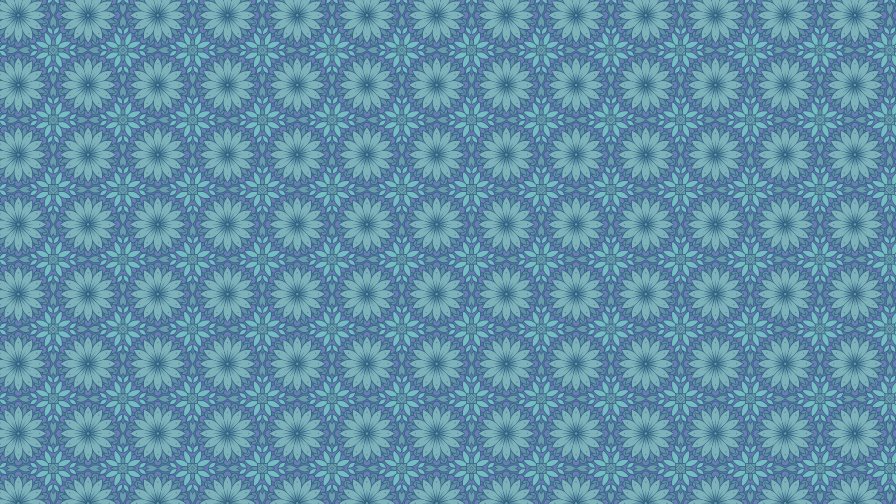
This pattern is drawn by a Shadertoy shader. Its source:

```glsl
// A square lattice of twelve-petal rosettes with leafy crosses at the cell corners.
// Each cell is mirrored into one wedge, then outlined leaf and disc distance
// functions are painted from back to front.

#define ROWS 7.23                     // repeats over the canvas height
#define ORIGIN vec2(0.0365, 0.0015)   // centre of one rosette, in canvas heights
#define PETALS 12.0
#define LINE_WIDTH 0.011              // outline, in cell units
#define INK vec3(0.20, 0.39, 0.51)
#define BLUE vec3(0.35, 0.45, 0.66)
#define VIOLET vec3(0.42, 0.50, 0.70)
#define STEEL vec3(0.39, 0.56, 0.66)
#define TEAL vec3(0.42, 0.62, 0.68)
#define PALE vec3(0.49, 0.70, 0.73)
#define AQUA vec3(0.46, 0.74, 0.76)

const float TAU = 6.2831853;

// Leaf from a to b; a bias above 1 moves the widest part towards b.
float leaf(vec2 p, vec2 a, vec2 b, float width, float bias) {
    float len = length(b - a);
    vec2 dir = (b - a) / len;
    p -= a;
    float along = dot(p, dir);
    float across = abs(dir.x * p.y - dir.y * p.x);
    float t = clamp(along / len, 0.0, 1.0);
    float side = across - width * sin(0.5 * TAU * pow(t, bias));
    return max(side, max(-along, along - len));
}

// Folds the plane into one of n equal sectors around the +x axis.
vec2 fan(vec2 p, float n, float turn) {
    float sector = TAU / n;
    float angle = atan(p.y, p.x) + turn * sector;
    angle = mod(angle + 0.5 * sector, sector) - 0.5 * sector;
    return length(p) * vec2(cos(angle), sin(angle));
}

float cover(float d, float px) {
    return clamp(0.5 - d / px, 0.0, 1.0);
}

// Paints a filled shape with an outline around it.
void paint(inout vec3 col, float d, vec3 fill, float px) {
    col = mix(col, INK, cover(d - LINE_WIDTH, px));
    col = mix(col, fill, cover(d, px));
}

// Ground, leaves between neighbours and the cross at each corner.
vec3 lattice(vec2 p, float px) {
    vec2 q = abs(p);
    if (q.y > q.x) q = q.yx;
    vec2 c = 0.5 - q;
    vec3 col = mix(BLUE, VIOLET, smoothstep(0.44, 0.62, length(q)));

    // Bow of two leaves at the middle of each side
    paint(col, leaf(q, vec2(0.5, 0.0), vec2(0.47, 0.17), 0.026, 1.2), TEAL, px);
    paint(col, leaf(q, vec2(0.42, 0.17), vec2(0.49, 0.27), 0.026, 1.0), AQUA, px);

    // Paired corner leaves with a violet bud on the diagonal
    paint(col, leaf(c, vec2(0.06), vec2(0.20), 0.035, 1.2), VIOLET, px);
    paint(col, leaf(c, vec2(0.03, 0.04), vec2(0.12, 0.26), 0.038, 1.0), AQUA, px);
    paint(col, leaf(c, vec2(0.0, 0.04), vec2(0.0, 0.17), 0.024, 1.0), STEEL, px);

    // Woven square at the corner
    float heart = max(c.x, c.y) - 0.065;
    paint(col, heart, TEAL, px);
    float weave = abs(fract((c.x + c.y) / 0.05) - 0.5) * 0.05 - 0.007;
    return mix(col, INK, 0.7 * cover(max(weave, heart), px));
}

// Scalloped rim, petals, veins and centre.
void rosette(inout vec3 col, vec2 p, float px) {
    float r = length(p);
    vec2 onPetal = fan(p, PETALS, 0.0);
    vec2 onGap = fan(p, PETALS, 0.5);

    // Rim of alternating scallops
    paint(col, length(onPetal - vec2(0.405, 0.0)) - 0.052, VIOLET, px);
    paint(col, length(onGap - vec2(0.390, 0.0)) - 0.048, STEEL, px);
    paint(col, r - 0.365, BLUE, px);
    paint(col, leaf(onGap, vec2(0.24, 0.0), vec2(0.41, 0.0), 0.029, 1.2), STEEL, px);

    // Petals lighten outwards and carry a short vein and a dot
    vec3 petalFill = mix(TEAL, PALE, smoothstep(0.04, 0.20, r));
    paint(col, leaf(onPetal, vec2(0.03, 0.0), vec2(0.395, 0.0), 0.057, 1.35), petalFill, px);
    float vein = leaf(onPetal, vec2(0.04, 0.0), vec2(0.20, 0.0), 0.009, 0.8);
    col = mix(col, INK, 0.45 * cover(vein, px));
    col = mix(col, INK, 0.6 * cover(length(onPetal - vec2(0.305, 0.0)) - 0.009, px));

    // Dark eye with a pale point
    col = mix(col, INK, 0.85 * cover(r - 0.045, px));
    col = mix(col, TEAL, cover(r - 0.016, px));
}

void mainImage(out vec4 fragColor, in vec2 fragCoord) {
    vec2 uv = fragCoord / iResolution.y;
    float px = ROWS / iResolution.y;
    vec2 cell = fract((uv - ORIGIN) * ROWS + 0.5) - 0.5;

    vec3 col = lattice(cell, px);
    rosette(col, cell, px);
    fragColor = vec4(col, 1.0);
}
```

→ Goal of the exercise: Exactly as they appear above, write out all the entries, but not the images.

→ Problem solution:
This pattern is drawn by a Shadertoy shader. Its source:

```glsl
// A square lattice of twelve-petal rosettes with leafy crosses at the cell corners.
// Each cell is mirrored into one wedge, then outlined leaf and disc distance
// functions are painted from back to front.

#define ROWS 7.23                     // repeats over the canvas height
#define ORIGIN vec2(0.0365, 0.0015)   // centre of one rosette, in canvas heights
#define PETALS 12.0
#define LINE_WIDTH 0.011              // outline, in cell units
#define INK vec3(0.20, 0.39, 0.51)
#define BLUE vec3(0.35, 0.45, 0.66)
#define VIOLET vec3(0.42, 0.50, 0.70)
#define STEEL vec3(0.39, 0.56, 0.66)
#define TEAL vec3(0.42, 0.62, 0.68)
#define PALE vec3(0.49, 0.70, 0.73)
#define AQUA vec3(0.46, 0.74, 0.76)

const float TAU = 6.2831853;

// Leaf from a to b; a bias above 1 moves the widest part towards b.
float leaf(vec2 p, vec2 a, vec2 b, float width, float bias) {
    float len = length(b - a);
    vec2 dir = (b - a) / len;
    p -= a;
    float along = dot(p, dir);
    float across = abs(dir.x * p.y - dir.y * p.x);
    float t = clamp(along / len, 0.0, 1.0);
    float side = across - width * sin(0.5 * TAU * pow(t, bias));
    return max(side, max(-along, along - len));
}

// Folds the plane into one of n equal sectors around the +x axis.
vec2 fan(vec2 p, float n, float turn) {
    float sector = TAU / n;
    float angle = atan(p.y, p.x) + turn * sector;
    angle = mod(angle + 0.5 * sector, sector) - 0.5 * sector;
    return length(p) * vec2(cos(angle), sin(angle));
}

float cover(float d, float px) {
    return clamp(0.5 - d / px, 0.0, 1.0);
}

// Paints a filled shape with an outline around it.
void paint(inout vec3 col, float d, vec3 fill, float px) {
    col = mix(col, INK, cover(d - LINE_WIDTH, px));
    col = mix(col, fill, cover(d, px));
}

// Ground, leaves between neighbours and the cross at each corner.
vec3 lattice(vec2 p, float px) {
    vec2 q = abs(p);
    if (q.y > q.x) q = q.yx;
    vec2 c = 0.5 - q;
    vec3 col = mix(BLUE, VIOLET, smoothstep(0.44, 0.62, length(q)));

    // Bow of two leaves at the middle of each side
    paint(col, leaf(q, vec2(0.5, 0.0), vec2(0.47, 0.17), 0.026, 1.2), TEAL, px);
    paint(col, leaf(q, vec2(0.42, 0.17), vec2(0.49, 0.27), 0.026, 1.0), AQUA, px);

    // Paired corner leaves with a violet bud on the diagonal
    paint(col, leaf(c, vec2(0.06), vec2(0.20), 0.035, 1.2), VIOLET, px);
    paint(col, leaf(c, vec2(0.03, 0.04), vec2(0.12, 0.26), 0.038, 1.0), AQUA, px);
    paint(col, leaf(c, vec2(0.0, 0.04), vec2(0.0, 0.17), 0.024, 1.0), STEEL, px);

    // Woven square at the corner
    float heart = max(c.x, c.y) - 0.065;
    paint(col, heart, TEAL, px);
    float weave = abs(fract((c.x + c.y) / 0.05) - 0.5) * 0.05 - 0.007;
    return mix(col, INK, 0.7 * cover(max(weave, heart), px));
}

// Scalloped rim, petals, veins and centre.
void rosette(inout vec3 col, vec2 p, float px) {
    float r = length(p);
    vec2 onPetal = fan(p, PETALS, 0.0);
    vec2 onGap = fan(p, PETALS, 0.5);

    // Rim of alternating scallops
    paint(col, length(onPetal - vec2(0.405, 0.0)) - 0.052, VIOLET, px);
    paint(col, length(onGap - vec2(0.390, 0.0)) - 0.048, STEEL, px);
    paint(col, r - 0.365, BLUE, px);
    paint(col, leaf(onGap, vec2(0.24, 0.0), vec2(0.41, 0.0), 0.029, 1.2), STEEL, px);

    // Petals lighten outwards and carry a short vein and a dot
    vec3 petalFill = mix(TEAL, PALE, smoothstep(0.04, 0.20, r));
    paint(col, leaf(onPetal, vec2(0.03, 0.0), vec2(0.395, 0.0), 0.057, 1.35), petalFill, px);
    float vein = leaf(onPetal, vec2(0.04, 0.0), vec2(0.20, 0.0), 0.009, 0.8);
    col = mix(col, INK, 0.45 * cover(vein, px));
    col = mix(col, INK, 0.6 * cover(length(onPetal - vec2(0.305, 0.0)) - 0.009, px));

    // Dark eye with a pale point
    col = mix(col, INK, 0.85 * cover(r - 0.045, px));
    col = mix(col, TEAL, cover(r - 0.016, px));
}

void mainImage(out vec4 fragColor, in vec2 fragCoord) {
    vec2 uv = fragCoord / iResolution.y;
    float px = ROWS / iResolution.y;
    vec2 cell = fract((uv - ORIGIN) * ROWS + 0.5) - 0.5;

    vec3 col = lattice(cell, px);
    rosette(col, cell, px);
    fragColor = vec4(col, 1.0);
}
```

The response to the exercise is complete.